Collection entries
◆ ◆ ◆ ◆ ◆
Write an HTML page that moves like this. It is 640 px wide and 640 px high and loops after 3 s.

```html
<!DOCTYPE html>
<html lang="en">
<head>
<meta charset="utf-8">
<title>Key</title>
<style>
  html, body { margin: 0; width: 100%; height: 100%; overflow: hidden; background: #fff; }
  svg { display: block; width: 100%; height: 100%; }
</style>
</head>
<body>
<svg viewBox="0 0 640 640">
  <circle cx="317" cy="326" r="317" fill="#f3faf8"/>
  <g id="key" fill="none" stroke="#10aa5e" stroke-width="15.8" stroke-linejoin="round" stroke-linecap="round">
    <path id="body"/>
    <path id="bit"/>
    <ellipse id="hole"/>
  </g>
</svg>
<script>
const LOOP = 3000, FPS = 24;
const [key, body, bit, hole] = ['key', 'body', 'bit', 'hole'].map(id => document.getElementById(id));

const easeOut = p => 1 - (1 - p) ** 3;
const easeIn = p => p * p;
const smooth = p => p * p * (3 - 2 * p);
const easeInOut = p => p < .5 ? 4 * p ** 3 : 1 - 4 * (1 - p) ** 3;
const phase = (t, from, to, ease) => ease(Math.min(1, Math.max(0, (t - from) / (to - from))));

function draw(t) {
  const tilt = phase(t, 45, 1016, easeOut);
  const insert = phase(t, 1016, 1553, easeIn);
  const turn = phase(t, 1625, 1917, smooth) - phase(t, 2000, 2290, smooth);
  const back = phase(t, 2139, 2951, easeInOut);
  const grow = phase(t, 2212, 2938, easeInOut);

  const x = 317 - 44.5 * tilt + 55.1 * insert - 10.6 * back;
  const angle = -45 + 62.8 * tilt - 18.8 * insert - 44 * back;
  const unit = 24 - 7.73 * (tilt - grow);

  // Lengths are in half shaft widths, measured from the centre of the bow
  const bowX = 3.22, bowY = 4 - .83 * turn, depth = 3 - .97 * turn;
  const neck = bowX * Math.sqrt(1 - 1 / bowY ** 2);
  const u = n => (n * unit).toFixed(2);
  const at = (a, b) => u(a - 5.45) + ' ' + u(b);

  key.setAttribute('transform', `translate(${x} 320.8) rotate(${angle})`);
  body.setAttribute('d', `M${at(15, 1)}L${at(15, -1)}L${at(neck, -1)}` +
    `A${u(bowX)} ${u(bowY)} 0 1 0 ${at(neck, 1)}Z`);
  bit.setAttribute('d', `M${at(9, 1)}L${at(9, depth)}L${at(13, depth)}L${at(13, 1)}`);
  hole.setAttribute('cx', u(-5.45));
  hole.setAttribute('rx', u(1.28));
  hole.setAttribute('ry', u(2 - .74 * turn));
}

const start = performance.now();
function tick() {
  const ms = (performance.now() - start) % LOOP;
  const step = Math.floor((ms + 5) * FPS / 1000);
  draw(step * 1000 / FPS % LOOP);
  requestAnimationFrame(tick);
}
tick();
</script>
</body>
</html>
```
◆ ◆ ◆ ◆ ◆
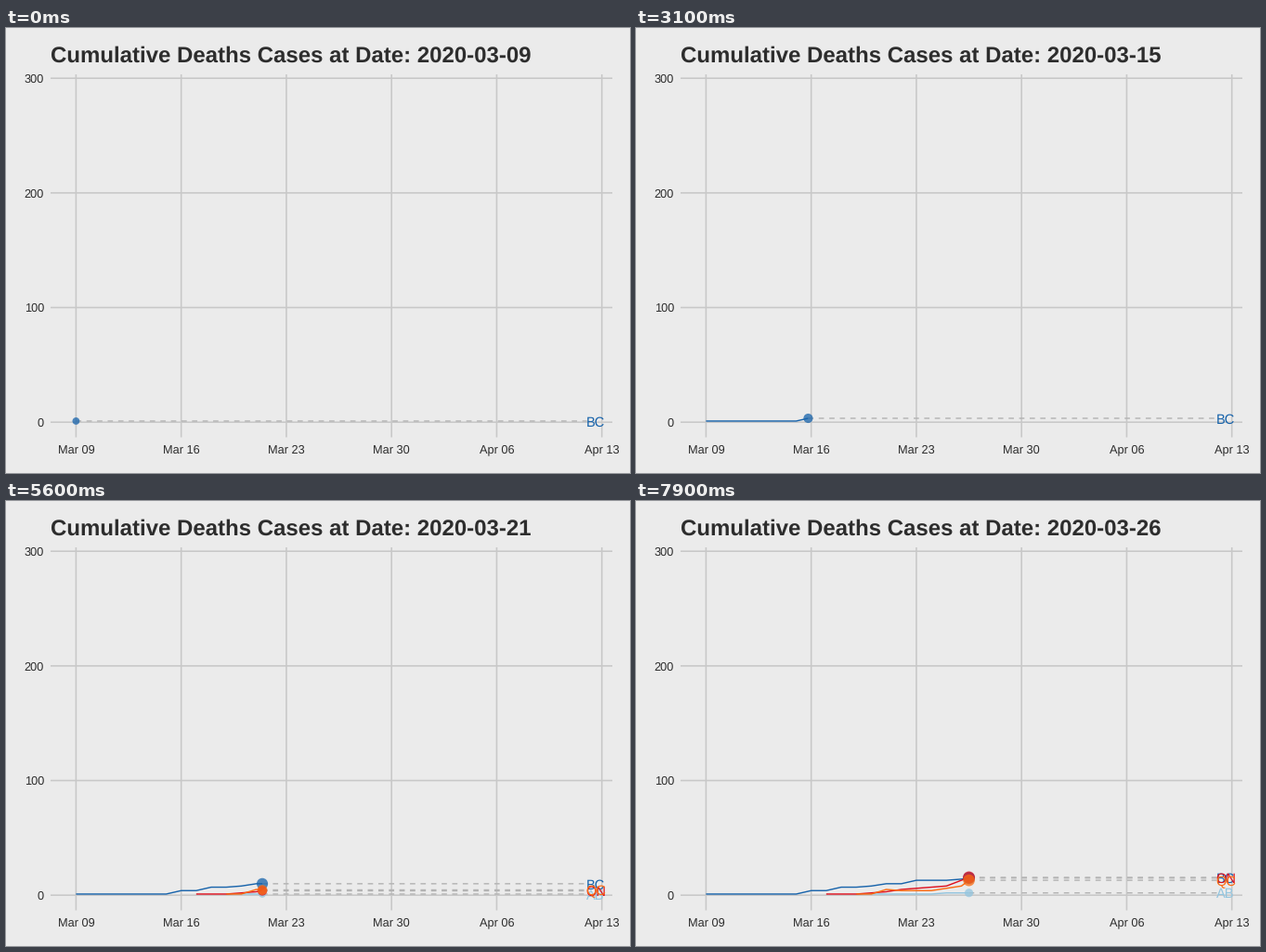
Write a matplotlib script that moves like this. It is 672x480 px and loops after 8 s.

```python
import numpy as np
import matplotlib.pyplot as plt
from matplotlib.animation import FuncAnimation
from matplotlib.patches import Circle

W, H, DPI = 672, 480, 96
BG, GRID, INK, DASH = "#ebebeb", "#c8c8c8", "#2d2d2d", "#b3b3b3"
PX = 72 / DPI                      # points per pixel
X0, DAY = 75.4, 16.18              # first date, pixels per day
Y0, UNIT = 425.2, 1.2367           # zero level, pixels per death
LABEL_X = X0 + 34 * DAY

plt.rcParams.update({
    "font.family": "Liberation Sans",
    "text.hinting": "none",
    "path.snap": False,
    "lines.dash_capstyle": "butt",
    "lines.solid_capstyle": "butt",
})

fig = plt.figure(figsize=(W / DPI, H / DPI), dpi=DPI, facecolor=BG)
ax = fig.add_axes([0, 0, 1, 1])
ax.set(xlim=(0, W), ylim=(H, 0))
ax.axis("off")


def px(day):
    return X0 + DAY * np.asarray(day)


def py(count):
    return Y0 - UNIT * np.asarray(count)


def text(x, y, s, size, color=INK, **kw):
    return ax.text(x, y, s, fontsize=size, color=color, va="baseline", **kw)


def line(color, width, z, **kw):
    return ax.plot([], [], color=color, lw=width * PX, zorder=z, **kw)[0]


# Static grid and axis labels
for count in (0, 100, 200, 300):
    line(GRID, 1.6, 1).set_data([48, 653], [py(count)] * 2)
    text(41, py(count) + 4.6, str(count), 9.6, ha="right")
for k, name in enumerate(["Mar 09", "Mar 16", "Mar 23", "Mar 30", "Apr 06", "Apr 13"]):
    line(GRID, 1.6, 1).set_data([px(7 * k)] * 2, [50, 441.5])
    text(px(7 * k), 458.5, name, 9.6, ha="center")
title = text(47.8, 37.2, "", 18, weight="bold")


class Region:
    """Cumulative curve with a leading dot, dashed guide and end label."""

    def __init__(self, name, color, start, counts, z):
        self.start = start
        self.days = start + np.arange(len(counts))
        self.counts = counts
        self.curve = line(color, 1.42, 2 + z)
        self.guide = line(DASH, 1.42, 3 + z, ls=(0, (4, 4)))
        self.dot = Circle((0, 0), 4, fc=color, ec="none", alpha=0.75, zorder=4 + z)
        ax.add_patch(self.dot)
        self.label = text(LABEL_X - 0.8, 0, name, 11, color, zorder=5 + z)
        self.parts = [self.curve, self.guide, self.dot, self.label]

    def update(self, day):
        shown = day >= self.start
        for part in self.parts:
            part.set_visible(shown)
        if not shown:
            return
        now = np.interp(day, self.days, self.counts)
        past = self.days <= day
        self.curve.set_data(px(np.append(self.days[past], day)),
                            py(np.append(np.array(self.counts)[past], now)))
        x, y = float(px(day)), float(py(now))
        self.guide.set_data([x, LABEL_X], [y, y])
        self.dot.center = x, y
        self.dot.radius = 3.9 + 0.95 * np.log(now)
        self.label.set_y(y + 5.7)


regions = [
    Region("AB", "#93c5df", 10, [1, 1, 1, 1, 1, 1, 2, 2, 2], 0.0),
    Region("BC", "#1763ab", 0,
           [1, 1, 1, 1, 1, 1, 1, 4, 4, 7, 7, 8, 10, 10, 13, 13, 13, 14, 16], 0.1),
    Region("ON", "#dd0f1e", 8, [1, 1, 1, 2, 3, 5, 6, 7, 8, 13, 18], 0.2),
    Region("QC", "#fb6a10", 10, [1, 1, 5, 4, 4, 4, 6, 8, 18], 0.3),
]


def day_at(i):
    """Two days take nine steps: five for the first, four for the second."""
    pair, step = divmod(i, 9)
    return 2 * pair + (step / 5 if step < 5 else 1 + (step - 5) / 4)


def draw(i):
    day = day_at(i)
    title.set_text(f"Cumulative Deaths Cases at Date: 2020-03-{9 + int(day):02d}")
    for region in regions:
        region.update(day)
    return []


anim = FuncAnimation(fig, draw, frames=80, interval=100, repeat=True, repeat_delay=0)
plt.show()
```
◆ ◆ ◆ ◆ ◆
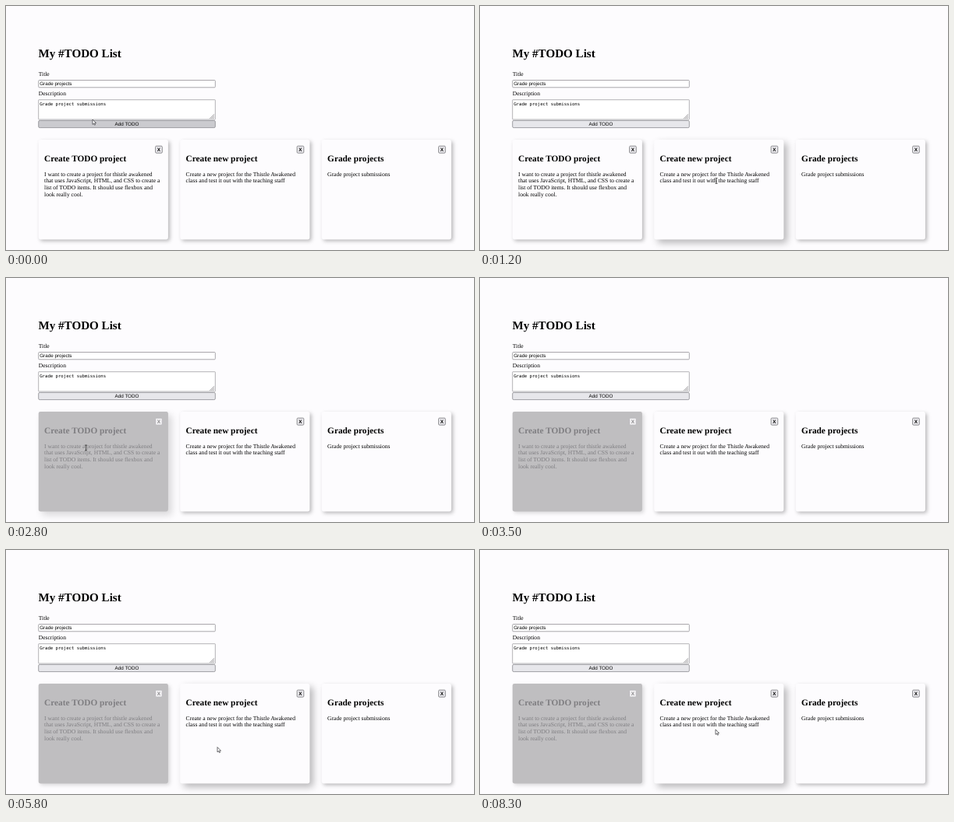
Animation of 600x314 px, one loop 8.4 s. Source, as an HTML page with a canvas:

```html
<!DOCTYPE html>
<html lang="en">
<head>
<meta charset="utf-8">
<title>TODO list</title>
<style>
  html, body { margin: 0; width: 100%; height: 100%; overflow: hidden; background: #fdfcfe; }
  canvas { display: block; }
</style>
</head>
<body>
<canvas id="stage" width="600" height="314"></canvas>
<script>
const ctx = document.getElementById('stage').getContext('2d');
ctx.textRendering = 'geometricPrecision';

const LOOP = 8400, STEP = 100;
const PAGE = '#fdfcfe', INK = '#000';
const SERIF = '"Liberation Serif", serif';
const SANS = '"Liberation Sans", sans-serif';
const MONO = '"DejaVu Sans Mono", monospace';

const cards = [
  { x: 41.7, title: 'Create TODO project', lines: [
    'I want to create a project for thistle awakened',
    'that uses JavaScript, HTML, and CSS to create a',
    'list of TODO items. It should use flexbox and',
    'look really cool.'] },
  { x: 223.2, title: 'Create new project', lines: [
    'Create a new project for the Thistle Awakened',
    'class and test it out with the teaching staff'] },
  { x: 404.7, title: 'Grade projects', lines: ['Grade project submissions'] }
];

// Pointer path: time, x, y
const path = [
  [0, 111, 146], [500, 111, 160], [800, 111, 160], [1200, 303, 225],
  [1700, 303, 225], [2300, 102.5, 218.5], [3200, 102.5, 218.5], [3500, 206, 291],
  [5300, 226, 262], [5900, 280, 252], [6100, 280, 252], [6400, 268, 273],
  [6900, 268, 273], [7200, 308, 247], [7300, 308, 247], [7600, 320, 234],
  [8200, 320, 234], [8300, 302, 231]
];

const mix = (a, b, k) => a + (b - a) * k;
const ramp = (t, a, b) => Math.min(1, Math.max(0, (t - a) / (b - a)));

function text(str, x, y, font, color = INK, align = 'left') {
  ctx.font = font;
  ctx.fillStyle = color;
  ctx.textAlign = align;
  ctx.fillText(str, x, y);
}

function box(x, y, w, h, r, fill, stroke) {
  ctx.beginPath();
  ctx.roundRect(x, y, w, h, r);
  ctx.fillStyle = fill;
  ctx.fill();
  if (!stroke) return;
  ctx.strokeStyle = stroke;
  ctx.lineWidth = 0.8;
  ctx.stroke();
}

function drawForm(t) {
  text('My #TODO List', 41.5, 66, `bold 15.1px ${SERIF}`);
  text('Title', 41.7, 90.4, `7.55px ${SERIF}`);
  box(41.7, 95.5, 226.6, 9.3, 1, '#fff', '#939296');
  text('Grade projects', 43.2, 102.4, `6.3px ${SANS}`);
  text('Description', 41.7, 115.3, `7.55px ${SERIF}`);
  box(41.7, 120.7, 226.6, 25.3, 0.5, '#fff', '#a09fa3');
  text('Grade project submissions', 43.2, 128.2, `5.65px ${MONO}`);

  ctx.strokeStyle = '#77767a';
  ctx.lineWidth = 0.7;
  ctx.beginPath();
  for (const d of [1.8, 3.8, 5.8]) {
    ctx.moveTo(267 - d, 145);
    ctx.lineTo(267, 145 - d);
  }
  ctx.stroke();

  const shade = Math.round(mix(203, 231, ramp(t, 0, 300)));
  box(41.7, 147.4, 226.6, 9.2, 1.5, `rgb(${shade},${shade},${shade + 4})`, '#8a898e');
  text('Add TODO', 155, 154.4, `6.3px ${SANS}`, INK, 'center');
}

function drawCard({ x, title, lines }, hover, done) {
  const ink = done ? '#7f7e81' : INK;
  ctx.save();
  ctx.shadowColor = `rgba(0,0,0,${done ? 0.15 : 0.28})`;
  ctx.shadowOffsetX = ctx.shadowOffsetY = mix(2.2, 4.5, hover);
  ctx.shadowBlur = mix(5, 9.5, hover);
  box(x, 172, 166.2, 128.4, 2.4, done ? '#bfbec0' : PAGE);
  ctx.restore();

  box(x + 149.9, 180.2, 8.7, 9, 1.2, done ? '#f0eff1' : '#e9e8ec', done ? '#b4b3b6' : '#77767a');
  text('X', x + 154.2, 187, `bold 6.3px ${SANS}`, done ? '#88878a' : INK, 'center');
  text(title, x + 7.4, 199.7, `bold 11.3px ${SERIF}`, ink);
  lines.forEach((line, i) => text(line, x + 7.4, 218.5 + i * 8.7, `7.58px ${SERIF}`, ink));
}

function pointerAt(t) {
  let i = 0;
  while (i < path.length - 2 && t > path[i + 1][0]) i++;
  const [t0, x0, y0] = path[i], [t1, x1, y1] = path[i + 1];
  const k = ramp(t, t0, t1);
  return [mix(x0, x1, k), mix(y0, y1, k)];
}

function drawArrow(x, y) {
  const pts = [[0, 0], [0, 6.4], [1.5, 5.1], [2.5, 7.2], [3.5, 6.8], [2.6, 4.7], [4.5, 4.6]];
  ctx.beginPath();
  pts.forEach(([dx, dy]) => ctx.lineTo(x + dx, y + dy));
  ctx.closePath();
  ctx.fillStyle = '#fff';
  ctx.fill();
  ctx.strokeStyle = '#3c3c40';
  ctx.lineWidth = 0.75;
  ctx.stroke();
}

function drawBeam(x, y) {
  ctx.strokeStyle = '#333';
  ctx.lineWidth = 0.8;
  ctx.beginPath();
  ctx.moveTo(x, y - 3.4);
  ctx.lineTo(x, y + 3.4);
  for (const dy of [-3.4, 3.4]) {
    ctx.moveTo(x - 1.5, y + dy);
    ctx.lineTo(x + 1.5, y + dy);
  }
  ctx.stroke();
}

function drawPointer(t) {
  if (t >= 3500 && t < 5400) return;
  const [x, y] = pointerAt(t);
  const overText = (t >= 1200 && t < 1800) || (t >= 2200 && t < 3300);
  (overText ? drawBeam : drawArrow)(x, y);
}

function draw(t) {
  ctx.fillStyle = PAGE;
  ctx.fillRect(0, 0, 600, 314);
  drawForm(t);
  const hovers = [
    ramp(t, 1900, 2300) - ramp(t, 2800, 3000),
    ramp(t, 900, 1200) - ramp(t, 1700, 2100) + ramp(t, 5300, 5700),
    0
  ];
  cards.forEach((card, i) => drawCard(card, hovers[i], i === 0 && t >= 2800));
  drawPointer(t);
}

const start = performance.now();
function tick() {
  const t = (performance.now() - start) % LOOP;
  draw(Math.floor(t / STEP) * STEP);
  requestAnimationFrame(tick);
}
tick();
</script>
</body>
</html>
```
◆ ◆ ◆ ◆ ◆
# [What the exercise asks]
In the records above, find the lines holding "TODO". Copy each one.

# [Output for this task]
<title>TODO list</title>
  { x: 41.7, title: 'Create TODO project', lines: [
    'list of TODO items. It should use flexbox and',
  text('My #TODO List', 41.5, 66, `bold 15.1px ${SERIF}`);
  text('Add TODO', 155, 154.4, `6.3px ${SANS}`, INK, 'center');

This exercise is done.